Leaving the pictures aside, write out the whole listing below exactly.

DATA LISTING Start Marker

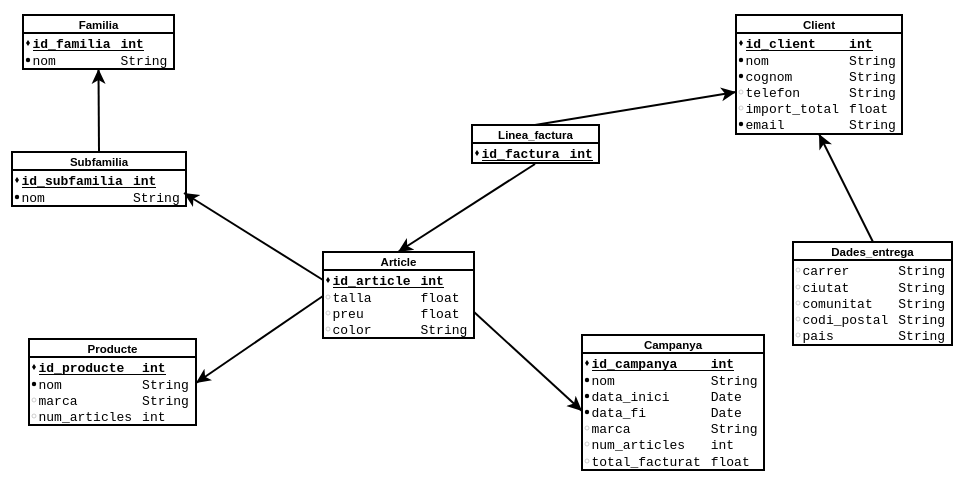
<!DOCTYPE html>
<html lang="ca">
<head>
<meta charset="utf-8">
<title>Diagrama de classes</title>
<style>
:root {
  --ink: #000;
  --paper: #fff;
  --optional: #bbb;
  --row: 16.2px;
}
* { box-sizing: border-box; margin: 0; padding: 0; }
body { background: var(--paper); overflow: hidden; }
.diagram {
  position: relative;
  width: 964px;
  height: 484px;
  overflow: hidden;
  background: var(--paper);
  color: var(--ink);
}
.entity {
  position: absolute;
  border: 2px solid var(--ink);
  background: var(--paper);
}
.entity h2 {
  height: 18px;
  border-bottom: 2px solid var(--ink);
  font: bold 11.5px/18px "Liberation Sans", Arial, sans-serif;
  text-align: center;
}
.fields {
  list-style: none;
  padding-top: 3.4px;
  margin-bottom: -1.8px;
  font: 13px/var(--row) "Liberation Mono", "Courier New", monospace;
}
.fields li {
  display: flex;
  height: var(--row);
  white-space: nowrap;
}
.fields svg { flex: none; width: 8.5px; height: 16px; }
.name { flex: none; width: calc(var(--chars) * 7.8px + 10px); }
.key { font-weight: bold; }
.key span { background: linear-gradient(var(--ink), var(--ink)) 0 13px / 100% 1px no-repeat; }

#familia    { left: 22px;  top: 14px;  width: 153px; --chars: 10; }
#subfamilia { left: 11px;  top: 151px; width: 176px; --chars: 13; }
#producte   { left: 28px;  top: 338px; width: 169px; --chars: 12; }
#article    { left: 322px; top: 251px; width: 153px; --chars: 10; }
#linea      { left: 471px; top: 124px; width: 129px; --chars: 10; }
#campanya   { left: 581px; top: 334px; width: 184px; --chars: 14; }
#client     { left: 735px; top: 14px;  width: 168px; --chars: 12; }
#dades      { left: 792px; top: 241px; width: 161px; --chars: 11; }
#linea { --chars: 10; }
.relations {
  position: absolute;
  inset: 0;
  fill: none;
  stroke: var(--ink);
  stroke-width: 2;
}
.symbols { position: absolute; }
</style>
</head>
<body>
<main class="diagram">
  <svg class="symbols" width="0" height="0" aria-hidden="true">
    <defs>
      <path id="mark-key" d="M4 3 L6 6 L4 9 L2 6 Z" fill="var(--ink)"/>
      <circle id="mark-required" cx="4" cy="6" r="2.2" fill="var(--ink)"/>
      <circle id="mark-optional" cx="4" cy="6" r="2" fill="none" stroke="var(--optional)" stroke-width="0.7"/>
    </defs>
  </svg>

  <section class="entity" id="familia">
    <h2>Familia</h2>
    <ul class="fields">
      <li class="key"><svg><use href="#mark-key"/></svg><span class="name">id_familia</span><span>int</span></li>
      <li><svg><use href="#mark-required"/></svg><span class="name">nom</span><span>String</span></li>
    </ul>
  </section>

  <section class="entity" id="subfamilia">
    <h2>Subfamilia</h2>
    <ul class="fields">
      <li class="key"><svg><use href="#mark-key"/></svg><span class="name">id_subfamilia</span><span>int</span></li>
      <li><svg><use href="#mark-required"/></svg><span class="name">nom</span><span>String</span></li>
    </ul>
  </section>

  <section class="entity" id="producte">
    <h2>Producte</h2>
    <ul class="fields">
      <li class="key"><svg><use href="#mark-key"/></svg><span class="name">id_producte</span><span>int</span></li>
      <li><svg><use href="#mark-required"/></svg><span class="name">nom</span><span>String</span></li>
      <li><svg><use href="#mark-optional"/></svg><span class="name">marca</span><span>String</span></li>
      <li><svg><use href="#mark-optional"/></svg><span class="name">num_articles</span><span>int</span></li>
    </ul>
  </section>

  <section class="entity" id="article">
    <h2>Article</h2>
    <ul class="fields">
      <li class="key"><svg><use href="#mark-key"/></svg><span class="name">id_article</span><span>int</span></li>
      <li><svg><use href="#mark-optional"/></svg><span class="name">talla</span><span>float</span></li>
      <li><svg><use href="#mark-optional"/></svg><span class="name">preu</span><span>float</span></li>
      <li><svg><use href="#mark-optional"/></svg><span class="name">color</span><span>String</span></li>
    </ul>
  </section>

  <section class="entity" id="linea">
    <h2>Linea_factura</h2>
    <ul class="fields">
      <li class="key"><svg><use href="#mark-key"/></svg><span class="name">id_factura</span><span>int</span></li>
    </ul>
  </section>

  <section class="entity" id="campanya">
    <h2>Campanya</h2>
    <ul class="fields">
      <li class="key"><svg><use href="#mark-key"/></svg><span class="name">id_campanya</span><span>int</span></li>
      <li><svg><use href="#mark-required"/></svg><span class="name">nom</span><span>String</span></li>
      <li><svg><use href="#mark-required"/></svg><span class="name">data_inici</span><span>Date</span></li>
      <li><svg><use href="#mark-required"/></svg><span class="name">data_fi</span><span>Date</span></li>
      <li><svg><use href="#mark-optional"/></svg><span class="name">marca</span><span>String</span></li>
      <li><svg><use href="#mark-optional"/></svg><span class="name">num_articles</span><span>int</span></li>
      <li><svg><use href="#mark-optional"/></svg><span class="name">total_facturat</span><span>float</span></li>
    </ul>
  </section>

  <section class="entity" id="client">
    <h2>Client</h2>
    <ul class="fields">
      <li class="key"><svg><use href="#mark-key"/></svg><span class="name">id_client</span><span>int</span></li>
      <li><svg><use href="#mark-required"/></svg><span class="name">nom</span><span>String</span></li>
      <li><svg><use href="#mark-required"/></svg><span class="name">cognom</span><span>String</span></li>
      <li><svg><use href="#mark-optional"/></svg><span class="name">telefon</span><span>String</span></li>
      <li><svg><use href="#mark-optional"/></svg><span class="name">import_total</span><span>float</span></li>
      <li><svg><use href="#mark-required"/></svg><span class="name">email</span><span>String</span></li>
    </ul>
  </section>

  <section class="entity" id="dades">
    <h2>Dades_entrega</h2>
    <ul class="fields">
      <li><svg><use href="#mark-optional"/></svg><span class="name">carrer</span><span>String</span></li>
      <li><svg><use href="#mark-optional"/></svg><span class="name">ciutat</span><span>String</span></li>
      <li><svg><use href="#mark-optional"/></svg><span class="name">comunitat</span><span>String</span></li>
      <li><svg><use href="#mark-optional"/></svg><span class="name">codi_postal</span><span>String</span></li>
      <li><svg><use href="#mark-optional"/></svg><span class="name">pais</span><span>String</span></li>
    </ul>
  </section>

  <svg class="relations" width="964" height="484" viewBox="0 0 964 484" aria-hidden="true">
    <defs>
      <marker id="arrowhead" markerUnits="userSpaceOnUse" markerWidth="16" markerHeight="16" refX="15" refY="8" orient="auto">
        <path d="M15 8 L0 1 L4 8 L0 15 Z" fill="var(--ink)" stroke="none"/>
      </marker>
    </defs>
    <g marker-end="url(#arrowhead)">
      <path marker-end="url(#arrowhead)" d="M99 152 L98.5 69"/>
      <path marker-end="url(#arrowhead)" d="M323 280 L184 193"/>
      <path marker-end="url(#arrowhead)" d="M323 296 L196 383"/>
      <path marker-end="url(#arrowhead)" d="M474 312 L582 411"/>
      <path marker-end="url(#arrowhead)" d="M535 164 L398 252"/>
      <path marker-end="url(#arrowhead)" d="M535 125 L736 92"/>
      <path marker-end="url(#arrowhead)" d="M873 242 L819 134"/>
    </g>
  </svg>
</main>
</body>
</html>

DATA LISTING End Marker

● **SOLUTION FOR THIS EXERCISE**:
<!DOCTYPE html>
<html lang="ca">
<head>
<meta charset="utf-8">
<title>Diagrama de classes</title>
<style>
:root {
  --ink: #000;
  --paper: #fff;
  --optional: #bbb;
  --row: 16.2px;
}
* { box-sizing: border-box; margin: 0; padding: 0; }
body { background: var(--paper); overflow: hidden; }
.diagram {
  position: relative;
  width: 964px;
  height: 484px;
  overflow: hidden;
  background: var(--paper);
  color: var(--ink);
}
.entity {
  position: absolute;
  border: 2px solid var(--ink);
  background: var(--paper);
}
.entity h2 {
  height: 18px;
  border-bottom: 2px solid var(--ink);
  font: bold 11.5px/18px "Liberation Sans", Arial, sans-serif;
  text-align: center;
}
.fields {
  list-style: none;
  padding-top: 3.4px;
  margin-bottom: -1.8px;
  font: 13px/var(--row) "Liberation Mono", "Courier New", monospace;
}
.fields li {
  display: flex;
  height: var(--row);
  white-space: nowrap;
}
.fields svg { flex: none; width: 8.5px; height: 16px; }
.name { flex: none; width: calc(var(--chars) * 7.8px + 10px); }
.key { font-weight: bold; }
.key span { background: linear-gradient(var(--ink), var(--ink)) 0 13px / 100% 1px no-repeat; }

#familia    { left: 22px;  top: 14px;  width: 153px; --chars: 10; }
#subfamilia { left: 11px;  top: 151px; width: 176px; --chars: 13; }
#producte   { left: 28px;  top: 338px; width: 169px; --chars: 12; }
#article    { left: 322px; top: 251px; width: 153px; --chars: 10; }
#linea      { left: 471px; top: 124px; width: 129px; --chars: 10; }
#campanya   { left: 581px; top: 334px; width: 184px; --chars: 14; }
#client     { left: 735px; top: 14px;  width: 168px; --chars: 12; }
#dades      { left: 792px; top: 241px; width: 161px; --chars: 11; }
#linea { --chars: 10; }
.relations {
  position: absolute;
  inset: 0;
  fill: none;
  stroke: var(--ink);
  stroke-width: 2;
}
.symbols { position: absolute; }
</style>
</head>
<body>
<main class="diagram">
  <svg class="symbols" width="0" height="0" aria-hidden="true">
    <defs>
      <path id="mark-key" d="M4 3 L6 6 L4 9 L2 6 Z" fill="var(--ink)"/>
      <circle id="mark-required" cx="4" cy="6" r="2.2" fill="var(--ink)"/>
      <circle id="mark-optional" cx="4" cy="6" r="2" fill="none" stroke="var(--optional)" stroke-width="0.7"/>
    </defs>
  </svg>

  <section class="entity" id="familia">
    <h2>Familia</h2>
    <ul class="fields">
      <li class="key"><svg><use href="#mark-key"/></svg><span class="name">id_familia</span><span>int</span></li>
      <li><svg><use href="#mark-required"/></svg><span class="name">nom</span><span>String</span></li>
    </ul>
  </section>

  <section class="entity" id="subfamilia">
    <h2>Subfamilia</h2>
    <ul class="fields">
      <li class="key"><svg><use href="#mark-key"/></svg><span class="name">id_subfamilia</span><span>int</span></li>
      <li><svg><use href="#mark-required"/></svg><span class="name">nom</span><span>String</span></li>
    </ul>
  </section>

  <section class="entity" id="producte">
    <h2>Producte</h2>
    <ul class="fields">
      <li class="key"><svg><use href="#mark-key"/></svg><span class="name">id_producte</span><span>int</span></li>
      <li><svg><use href="#mark-required"/></svg><span class="name">nom</span><span>String</span></li>
      <li><svg><use href="#mark-optional"/></svg><span class="name">marca</span><span>String</span></li>
      <li><svg><use href="#mark-optional"/></svg><span class="name">num_articles</span><span>int</span></li>
    </ul>
  </section>

  <section class="entity" id="article">
    <h2>Article</h2>
    <ul class="fields">
      <li class="key"><svg><use href="#mark-key"/></svg><span class="name">id_article</span><span>int</span></li>
      <li><svg><use href="#mark-optional"/></svg><span class="name">talla</span><span>float</span></li>
      <li><svg><use href="#mark-optional"/></svg><span class="name">preu</span><span>float</span></li>
      <li><svg><use href="#mark-optional"/></svg><span class="name">color</span><span>String</span></li>
    </ul>
  </section>

  <section class="entity" id="linea">
    <h2>Linea_factura</h2>
    <ul class="fields">
      <li class="key"><svg><use href="#mark-key"/></svg><span class="name">id_factura</span><span>int</span></li>
    </ul>
  </section>

  <section class="entity" id="campanya">
    <h2>Campanya</h2>
    <ul class="fields">
      <li class="key"><svg><use href="#mark-key"/></svg><span class="name">id_campanya</span><span>int</span></li>
      <li><svg><use href="#mark-required"/></svg><span class="name">nom</span><span>String</span></li>
      <li><svg><use href="#mark-required"/></svg><span class="name">data_inici</span><span>Date</span></li>
      <li><svg><use href="#mark-required"/></svg><span class="name">data_fi</span><span>Date</span></li>
      <li><svg><use href="#mark-optional"/></svg><span class="name">marca</span><span>String</span></li>
      <li><svg><use href="#mark-optional"/></svg><span class="name">num_articles</span><span>int</span></li>
      <li><svg><use href="#mark-optional"/></svg><span class="name">total_facturat</span><span>float</span></li>
    </ul>
  </section>

  <section class="entity" id="client">
    <h2>Client</h2>
    <ul class="fields">
      <li class="key"><svg><use href="#mark-key"/></svg><span class="name">id_client</span><span>int</span></li>
      <li><svg><use href="#mark-required"/></svg><span class="name">nom</span><span>String</span></li>
      <li><svg><use href="#mark-required"/></svg><span class="name">cognom</span><span>String</span></li>
      <li><svg><use href="#mark-optional"/></svg><span class="name">telefon</span><span>String</span></li>
      <li><svg><use href="#mark-optional"/></svg><span class="name">import_total</span><span>float</span></li>
      <li><svg><use href="#mark-required"/></svg><span class="name">email</span><span>String</span></li>
    </ul>
  </section>

  <section class="entity" id="dades">
    <h2>Dades_entrega</h2>
    <ul class="fields">
      <li><svg><use href="#mark-optional"/></svg><span class="name">carrer</span><span>String</span></li>
      <li><svg><use href="#mark-optional"/></svg><span class="name">ciutat</span><span>String</span></li>
      <li><svg><use href="#mark-optional"/></svg><span class="name">comunitat</span><span>String</span></li>
      <li><svg><use href="#mark-optional"/></svg><span class="name">codi_postal</span><span>String</span></li>
      <li><svg><use href="#mark-optional"/></svg><span class="name">pais</span><span>String</span></li>
    </ul>
  </section>

  <svg class="relations" width="964" height="484" viewBox="0 0 964 484" aria-hidden="true">
    <defs>
      <marker id="arrowhead" markerUnits="userSpaceOnUse" markerWidth="16" markerHeight="16" refX="15" refY="8" orient="auto">
        <path d="M15 8 L0 1 L4 8 L0 15 Z" fill="var(--ink)" stroke="none"/>
      </marker>
    </defs>
    <g marker-end="url(#arrowhead)">
      <path marker-end="url(#arrowhead)" d="M99 152 L98.5 69"/>
      <path marker-end="url(#arrowhead)" d="M323 280 L184 193"/>
      <path marker-end="url(#arrowhead)" d="M323 296 L196 383"/>
      <path marker-end="url(#arrowhead)" d="M474 312 L582 411"/>
      <path marker-end="url(#arrowhead)" d="M535 164 L398 252"/>
      <path marker-end="url(#arrowhead)" d="M535 125 L736 92"/>
      <path marker-end="url(#arrowhead)" d="M873 242 L819 134"/>
    </g>
  </svg>
</main>
</body>
</html>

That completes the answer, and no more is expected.